His medical career centred on the study of asthma and other allergic diseases. He teamed up with a botanist at Cardiff Museum, Harold Hyde, to study pollen and airborne spores and their role in hay-fever and they produced many papers from the Asthma Research Unit in Cardiff. He was invited to Brussels, Paris and America to give talks on his research on asthma and other allergic diseases. He recalls his delight at visiting the Sorbonne in Paris in 1952 as President of the British Association of Allergy and how much he and my mother enjoyed a sumptuous dinner that was served on marvelous silver dishes which had been buried in the garden of one of the professors during the war.

In later life, when he was becalmed in Barry, he always enjoyed a plate of runner beans fresh from our garden. He died in1986. 

The treacheries of Spring, the sneaky frosts,
the sudden snows are blown away
in the breath of dandelion clocks, it’s time
to rummage in the corner of the shed,
collect the bamboo stakes and string, erect
an arch and lash it tight against the wind, 
and write the label - Scarlet Emperor.
I take the black and purple seeds, inert
as shiny granite pebbles and confide
them to the dirt, wait for the sodden alchemy 
and see the leaves expand the tendrils twist
around the canes and spiral in a riot
of tumbling green and scarlet, dusted black
with aphids. Everything calls back the time
when you presided as the emperor 
in the gardens of my infancy.
I see you at our table, butter melting
on your favourite supper - even when
you almost were my extra child you kept
a relish for the summer glut of beans.
The ground has swallowed you but tendrils of
your memory still cling to me. I’ll hold 
them while my frame can stand against the breath
of feathered clocks that blow the Spring away.
Anne Bryan
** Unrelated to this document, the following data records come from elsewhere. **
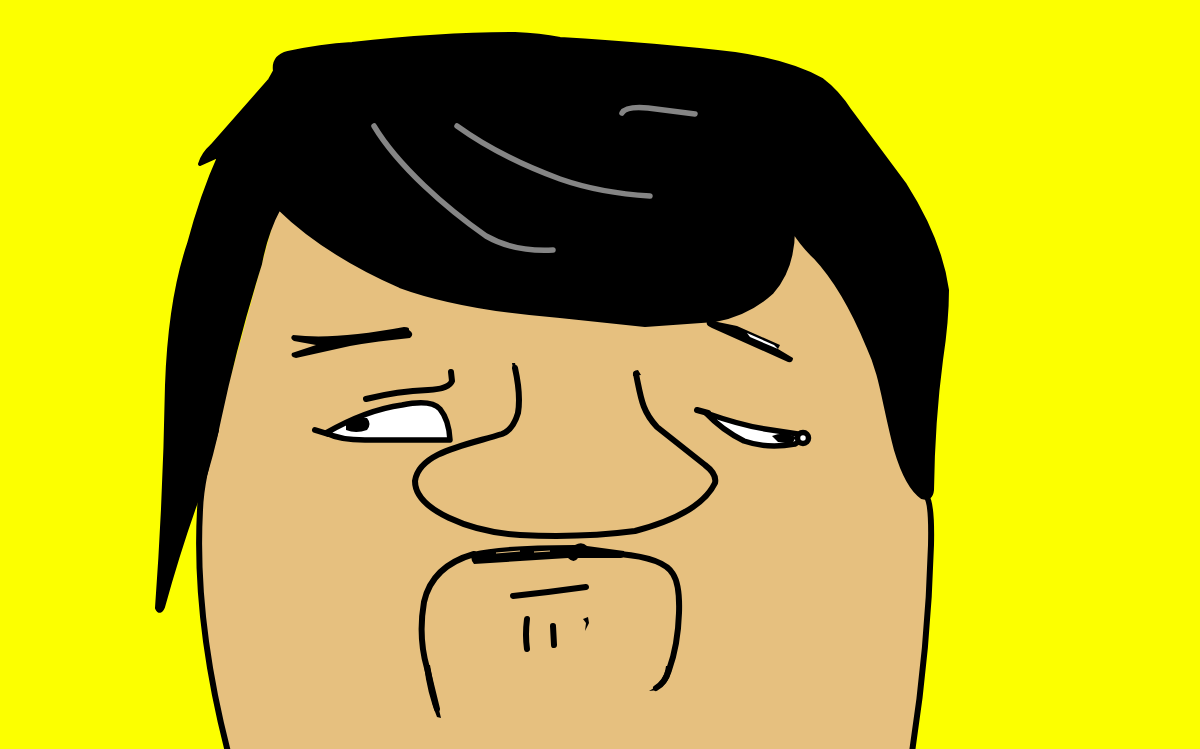
<!DOCTYPE html>
<html lang="en">
<head>
<meta charset="utf-8">
<title>Sideways glance</title>
<style>
:root { --backdrop: #fcff00; --skin: #e6c07f; --ink: #000; --shine: #858585; --eye: #fff; }
html, body { margin: 0; height: 100%; overflow: hidden; background: var(--backdrop); }
svg { display: block; width: 1200px; height: 749px; }
.skin { fill: var(--skin); }
.ink { fill: var(--ink); }
.line { fill: none; stroke: var(--ink); stroke-width: 6; stroke-linecap: round; stroke-linejoin: round; }
.hair { fill: var(--ink); stroke: var(--ink); stroke-width: 4; stroke-linejoin: round; }
.shine { fill: none; stroke: var(--shine); stroke-width: 5.5; stroke-linecap: round; }
.eye { fill: var(--eye); stroke: var(--ink); stroke-width: 5.5; stroke-linejoin: round; }
</style>
</head>
<body>
<svg viewBox="0 0 1200 749" role="img" aria-label="Cartoon face with swept black hair glancing sideways">
  <rect width="1200" height="749" fill="var(--backdrop)"/>

  <g id="face">
    <path class="skin" d="M278 205L216 430Q201 478 200 510Q194 620 228 752H912Q932 630 931 510L922 490L880 300L792 225L520 190Z"/>
    <path class="line" d="M216 430Q201 478 200 510Q194 620 228 752M926 496Q932 502 931 545Q928 650 912 752"/>
  </g>

  <g id="hair">
    <path class="hair" d="M275 71Q273 57 288 53Q320 46 352 44Q440 34 515 34Q540 35 560 39Q660 45 735 54Q790 62 822 80Q838 92 850 111L905 185Q940 240 947 290Q947 320 941 360Q933 420 932 490Q931 500 922 497Q907 487 896 450C883 400 882 376 868 346Q844 288 815 257Q803 246 793 230Q793 268 772 292Q748 314 715 320L645 325L560 316Q460 308 400 286Q325 253 279 208Q266 232 260 264Q236 340 219 420Q212 455 201 488Q180 545 163 607Q160 614 157 608Q165 500 167 385Q170 300 189 244Q202 195 220 155L200 164Q203 154 212 146L270 80Z"/>
    <path class="shine" d="M374 126C398 166 446 208 486 236Q514 252 553 250"/>
    <path class="shine" d="M457 126Q500 157 560 179Q600 193 650 196"/>
    <path class="shine" d="M622 113Q626 106 648 108L695 114"/>
  </g>

  <g id="brows">
    <path class="ink" d="M293 335Q335 340 404 327Q410 327 409 330Q415 334 410 338Q378 341 350 346L296 358Q290 357 292 353L316 345L294 341Q289 338 293 335Z"/>
    <path class="ink" d="M708 320L737 326L780 345L778 349L793 358Q793 363 788 362L712 328Q704 325 708 320Z"/>
    <path d="M747 333L774 345L778 349L750 337Z" fill="var(--eye)"/>
  </g>

  <g id="eyes">
    <path class="line" d="M366 399Q398 391 428 390Q449 389 452 381L451 372"/>
    <path class="eye" d="M326 433Q366 410 402 405Q431 399 440 409Q449 420 450 440L365 440Q340 440 326 433Z"/>
    <path class="line" d="M315 430L328 434"/>
    <path class="ink" d="M346 423Q354 416 367 418Q372 424 367 430Q356 434 346 430Z"/>
    <path class="eye" d="M706 413Q740 425 765 429L798 434Q805 439 795 444Q767 449 744 441Q722 430 706 413Z"/>
    <path class="line" d="M697 410L708 413"/>
    <path class="ink" d="M772 436Q784 431 796 437L792 444L778 442Z"/>
    <circle class="eye" cx="803" cy="438" r="5.5"/>
  </g>

  <path id="nose" class="line" d="M515 368Q521 395 518 413Q513 430 502 434C467 445 419 452 415 481C415 510 470 532 520 535Q582 538 635 531Q700 514 715 483Q717 474 705 465L657 427C642 411 641 398 636 374"/>
  <path class="ink" d="M512 363L515 363L518 374L514 374ZM633 376Q632 370 638 370L641 375Z"/>

  <g id="mouth">
    <path class="line" d="M474 554Q432 566 424 602Q418 637 427 668L437 709M620 554Q664 558 673 574Q680 585 679 613Q678 645 669 670Q665 683 656 688"/>
    <path class="ink" d="M424 665L430 665Q434 692 441 718L437 717Q427 693 424 665ZM672 666Q669 690 649 691Q664 683 666 666Z"/>
    <path class="ink" d="M473 552Q500 545 575 545Q582 541 587 546L624 551Q626 557 621 558L578 558Q574 564 568 558L474 564Q469 558 473 552Z"/>
    <path d="M496 553L520 551M534 552L550 551" fill="none" stroke="var(--skin)" stroke-width="1"/>
  </g>

  <g id="chin">
    <path class="line" d="M513 596L548 592L586 587"/>
    <path class="line" stroke-width="5" d="M527 619Q525 635 527 649M553 626L554 645"/>
    <path class="ink" d="M583 619L588 617L589 623L585 631L586 623Z"/>
  </g>
</svg>
</body>
</html>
‘Bean Time’ was published in the magazine Tears in the Fence No 43 in 2006